[Stored data]
━━━━━━━━━━

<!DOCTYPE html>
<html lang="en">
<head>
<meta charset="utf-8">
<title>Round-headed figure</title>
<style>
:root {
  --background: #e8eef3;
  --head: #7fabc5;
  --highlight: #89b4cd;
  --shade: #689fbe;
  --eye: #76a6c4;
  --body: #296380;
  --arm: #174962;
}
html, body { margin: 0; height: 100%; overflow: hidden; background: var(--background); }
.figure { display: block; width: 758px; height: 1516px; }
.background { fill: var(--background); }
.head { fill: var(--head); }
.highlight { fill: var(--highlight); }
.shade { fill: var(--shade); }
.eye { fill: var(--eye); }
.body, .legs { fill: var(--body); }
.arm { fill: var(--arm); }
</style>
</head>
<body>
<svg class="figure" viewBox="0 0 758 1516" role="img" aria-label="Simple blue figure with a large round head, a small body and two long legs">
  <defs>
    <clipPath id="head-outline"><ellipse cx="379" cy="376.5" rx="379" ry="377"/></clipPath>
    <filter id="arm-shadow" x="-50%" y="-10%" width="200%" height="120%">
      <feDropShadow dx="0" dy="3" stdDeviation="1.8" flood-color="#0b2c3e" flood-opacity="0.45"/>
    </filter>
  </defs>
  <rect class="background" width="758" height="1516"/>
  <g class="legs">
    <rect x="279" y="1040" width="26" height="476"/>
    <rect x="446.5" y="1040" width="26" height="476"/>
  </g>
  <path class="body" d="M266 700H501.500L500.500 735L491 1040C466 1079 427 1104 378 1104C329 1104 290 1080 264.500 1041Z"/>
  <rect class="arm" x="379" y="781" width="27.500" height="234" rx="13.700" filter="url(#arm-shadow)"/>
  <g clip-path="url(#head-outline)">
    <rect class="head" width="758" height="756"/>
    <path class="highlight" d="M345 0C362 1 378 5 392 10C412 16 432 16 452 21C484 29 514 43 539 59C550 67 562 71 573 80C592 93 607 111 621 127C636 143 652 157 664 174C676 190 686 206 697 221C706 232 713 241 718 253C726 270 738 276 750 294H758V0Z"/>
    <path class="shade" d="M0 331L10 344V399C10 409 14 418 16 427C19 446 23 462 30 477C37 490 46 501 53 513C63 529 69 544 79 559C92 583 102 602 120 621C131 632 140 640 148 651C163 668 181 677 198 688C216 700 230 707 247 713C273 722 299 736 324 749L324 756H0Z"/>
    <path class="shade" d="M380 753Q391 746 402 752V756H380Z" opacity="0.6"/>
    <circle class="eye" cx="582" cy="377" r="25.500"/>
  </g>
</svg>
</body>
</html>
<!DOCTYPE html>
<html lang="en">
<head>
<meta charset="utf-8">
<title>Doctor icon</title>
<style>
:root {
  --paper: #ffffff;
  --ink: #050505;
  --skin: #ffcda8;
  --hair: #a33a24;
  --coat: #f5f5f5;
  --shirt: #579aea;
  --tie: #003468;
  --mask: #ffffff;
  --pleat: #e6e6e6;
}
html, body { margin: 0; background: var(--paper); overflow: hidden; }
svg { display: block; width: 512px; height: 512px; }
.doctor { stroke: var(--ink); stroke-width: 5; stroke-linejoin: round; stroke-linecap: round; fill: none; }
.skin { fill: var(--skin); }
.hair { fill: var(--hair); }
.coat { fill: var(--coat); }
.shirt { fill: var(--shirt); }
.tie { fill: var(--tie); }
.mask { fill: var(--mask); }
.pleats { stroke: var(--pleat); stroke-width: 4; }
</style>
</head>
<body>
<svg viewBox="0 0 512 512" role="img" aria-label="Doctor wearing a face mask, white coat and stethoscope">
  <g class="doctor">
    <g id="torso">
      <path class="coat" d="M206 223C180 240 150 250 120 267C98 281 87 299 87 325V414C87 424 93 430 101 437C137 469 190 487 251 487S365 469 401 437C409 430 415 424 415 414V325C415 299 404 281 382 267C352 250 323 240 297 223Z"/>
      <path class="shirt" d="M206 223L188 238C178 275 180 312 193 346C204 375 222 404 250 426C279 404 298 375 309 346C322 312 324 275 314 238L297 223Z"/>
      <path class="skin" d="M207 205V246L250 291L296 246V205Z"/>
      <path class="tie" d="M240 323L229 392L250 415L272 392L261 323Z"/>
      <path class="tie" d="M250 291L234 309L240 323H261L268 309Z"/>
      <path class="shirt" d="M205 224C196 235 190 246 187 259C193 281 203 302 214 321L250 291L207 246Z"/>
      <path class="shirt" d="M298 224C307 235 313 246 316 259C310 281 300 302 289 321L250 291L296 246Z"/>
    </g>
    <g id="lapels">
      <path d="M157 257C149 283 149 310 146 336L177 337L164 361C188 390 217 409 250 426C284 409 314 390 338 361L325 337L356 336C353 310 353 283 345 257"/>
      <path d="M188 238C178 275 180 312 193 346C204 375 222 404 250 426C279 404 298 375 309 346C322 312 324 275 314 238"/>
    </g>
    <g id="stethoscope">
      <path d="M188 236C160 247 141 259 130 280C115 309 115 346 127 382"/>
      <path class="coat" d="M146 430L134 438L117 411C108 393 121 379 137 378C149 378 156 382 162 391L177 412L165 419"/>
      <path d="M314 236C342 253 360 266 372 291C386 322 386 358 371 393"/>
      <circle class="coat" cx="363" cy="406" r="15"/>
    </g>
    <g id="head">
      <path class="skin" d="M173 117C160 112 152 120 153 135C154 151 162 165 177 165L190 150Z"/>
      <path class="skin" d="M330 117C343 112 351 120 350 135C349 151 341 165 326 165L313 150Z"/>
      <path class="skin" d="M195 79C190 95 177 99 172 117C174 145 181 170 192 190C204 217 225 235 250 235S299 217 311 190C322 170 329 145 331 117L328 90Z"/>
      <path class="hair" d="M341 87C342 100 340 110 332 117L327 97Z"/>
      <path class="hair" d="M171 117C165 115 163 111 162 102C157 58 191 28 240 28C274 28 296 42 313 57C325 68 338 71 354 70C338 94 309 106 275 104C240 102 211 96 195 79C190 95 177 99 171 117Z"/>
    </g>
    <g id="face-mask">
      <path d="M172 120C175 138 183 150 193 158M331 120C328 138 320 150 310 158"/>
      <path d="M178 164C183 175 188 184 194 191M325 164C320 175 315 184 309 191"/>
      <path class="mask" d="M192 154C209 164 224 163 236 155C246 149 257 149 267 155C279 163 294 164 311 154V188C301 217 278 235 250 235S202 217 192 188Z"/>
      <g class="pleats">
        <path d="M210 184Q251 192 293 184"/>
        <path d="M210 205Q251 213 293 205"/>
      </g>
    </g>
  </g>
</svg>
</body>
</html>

━━━━━━━━━━

* What this task involves *
Exact copies of all the lines above are required.

* Written response *
<!DOCTYPE html>
<html lang="en">
<head>
<meta charset="utf-8">
<title>Round-headed figure</title>
<style>
:root {
  --background: #e8eef3;
  --head: #7fabc5;
  --highlight: #89b4cd;
  --shade: #689fbe;
  --eye: #76a6c4;
  --body: #296380;
  --arm: #174962;
}
html, body { margin: 0; height: 100%; overflow: hidden; background: var(--background); }
.figure { display: block; width: 758px; height: 1516px; }
.background { fill: var(--background); }
.head { fill: var(--head); }
.highlight { fill: var(--highlight); }
.shade { fill: var(--shade); }
.eye { fill: var(--eye); }
.body, .legs { fill: var(--body); }
.arm { fill: var(--arm); }
</style>
</head>
<body>
<svg class="figure" viewBox="0 0 758 1516" role="img" aria-label="Simple blue figure with a large round head, a small body and two long legs">
  <defs>
    <clipPath id="head-outline"><ellipse cx="379" cy="376.5" rx="379" ry="377"/></clipPath>
    <filter id="arm-shadow" x="-50%" y="-10%" width="200%" height="120%">
      <feDropShadow dx="0" dy="3" stdDeviation="1.8" flood-color="#0b2c3e" flood-opacity="0.45"/>
    </filter>
  </defs>
  <rect class="background" width="758" height="1516"/>
  <g class="legs">
    <rect x="279" y="1040" width="26" height="476"/>
    <rect x="446.5" y="1040" width="26" height="476"/>
  </g>
  <path class="body" d="M266 700H501.500L500.500 735L491 1040C466 1079 427 1104 378 1104C329 1104 290 1080 264.500 1041Z"/>
  <rect class="arm" x="379" y="781" width="27.500" height="234" rx="13.700" filter="url(#arm-shadow)"/>
  <g clip-path="url(#head-outline)">
    <rect class="head" width="758" height="756"/>
    <path class="highlight" d="M345 0C362 1 378 5 392 10C412 16 432 16 452 21C484 29 514 43 539 59C550 67 562 71 573 80C592 93 607 111 621 127C636 143 652 157 664 174C676 190 686 206 697 221C706 232 713 241 718 253C726 270 738 276 750 294H758V0Z"/>
    <path class="shade" d="M0 331L10 344V399C10 409 14 418 16 427C19 446 23 462 30 477C37 490 46 501 53 513C63 529 69 544 79 559C92 583 102 602 120 621C131 632 140 640 148 651C163 668 181 677 198 688C216 700 230 707 247 713C273 722 299 736 324 749L324 756H0Z"/>
    <path class="shade" d="M380 753Q391 746 402 752V756H380Z" opacity="0.6"/>
    <circle class="eye" cx="582" cy="377" r="25.500"/>
  </g>
</svg>
</body>
</html>
<!DOCTYPE html>
<html lang="en">
<head>
<meta charset="utf-8">
<title>Doctor icon</title>
<style>
:root {
  --paper: #ffffff;
  --ink: #050505;
  --skin: #ffcda8;
  --hair: #a33a24;
  --coat: #f5f5f5;
  --shirt: #579aea;
  --tie: #003468;
  --mask: #ffffff;
  --pleat: #e6e6e6;
}
html, body { margin: 0; background: var(--paper); overflow: hidden; }
svg { display: block; width: 512px; height: 512px; }
.doctor { stroke: var(--ink); stroke-width: 5; stroke-linejoin: round; stroke-linecap: round; fill: none; }
.skin { fill: var(--skin); }
.hair { fill: var(--hair); }
.coat { fill: var(--coat); }
.shirt { fill: var(--shirt); }
.tie { fill: var(--tie); }
.mask { fill: var(--mask); }
.pleats { stroke: var(--pleat); stroke-width: 4; }
</style>
</head>
<body>
<svg viewBox="0 0 512 512" role="img" aria-label="Doctor wearing a face mask, white coat and stethoscope">
  <g class="doctor">
    <g id="torso">
      <path class="coat" d="M206 223C180 240 150 250 120 267C98 281 87 299 87 325V414C87 424 93 430 101 437C137 469 190 487 251 487S365 469 401 437C409 430 415 424 415 414V325C415 299 404 281 382 267C352 250 323 240 297 223Z"/>
      <path class="shirt" d="M206 223L188 238C178 275 180 312 193 346C204 375 222 404 250 426C279 404 298 375 309 346C322 312 324 275 314 238L297 223Z"/>
      <path class="skin" d="M207 205V246L250 291L296 246V205Z"/>
      <path class="tie" d="M240 323L229 392L250 415L272 392L261 323Z"/>
      <path class="tie" d="M250 291L234 309L240 323H261L268 309Z"/>
      <path class="shirt" d="M205 224C196 235 190 246 187 259C193 281 203 302 214 321L250 291L207 246Z"/>
      <path class="shirt" d="M298 224C307 235 313 246 316 259C310 281 300 302 289 321L250 291L296 246Z"/>
    </g>
    <g id="lapels">
      <path d="M157 257C149 283 149 310 146 336L177 337L164 361C188 390 217 409 250 426C284 409 314 390 338 361L325 337L356 336C353 310 353 283 345 257"/>
      <path d="M188 238C178 275 180 312 193 346C204 375 222 404 250 426C279 404 298 375 309 346C322 312 324 275 314 238"/>
    </g>
    <g id="stethoscope">
      <path d="M188 236C160 247 141 259 130 280C115 309 115 346 127 382"/>
      <path class="coat" d="M146 430L134 438L117 411C108 393 121 379 137 378C149 378 156 382 162 391L177 412L165 419"/>
      <path d="M314 236C342 253 360 266 372 291C386 322 386 358 371 393"/>
      <circle class="coat" cx="363" cy="406" r="15"/>
    </g>
    <g id="head">
      <path class="skin" d="M173 117C160 112 152 120 153 135C154 151 162 165 177 165L190 150Z"/>
      <path class="skin" d="M330 117C343 112 351 120 350 135C349 151 341 165 326 165L313 150Z"/>
      <path class="skin" d="M195 79C190 95 177 99 172 117C174 145 181 170 192 190C204 217 225 235 250 235S299 217 311 190C322 170 329 145 331 117L328 90Z"/>
      <path class="hair" d="M341 87C342 100 340 110 332 117L327 97Z"/>
      <path class="hair" d="M171 117C165 115 163 111 162 102C157 58 191 28 240 28C274 28 296 42 313 57C325 68 338 71 354 70C338 94 309 106 275 104C240 102 211 96 195 79C190 95 177 99 171 117Z"/>
    </g>
    <g id="face-mask">
      <path d="M172 120C175 138 183 150 193 158M331 120C328 138 320 150 310 158"/>
      <path d="M178 164C183 175 188 184 194 191M325 164C320 175 315 184 309 191"/>
      <path class="mask" d="M192 154C209 164 224 163 236 155C246 149 257 149 267 155C279 163 294 164 311 154V188C301 217 278 235 250 235S202 217 192 188Z"/>
      <g class="pleats">
        <path d="M210 184Q251 192 293 184"/>
        <path d="M210 205Q251 213 293 205"/>
      </g>
    </g>
  </g>
</svg>
</body>
</html>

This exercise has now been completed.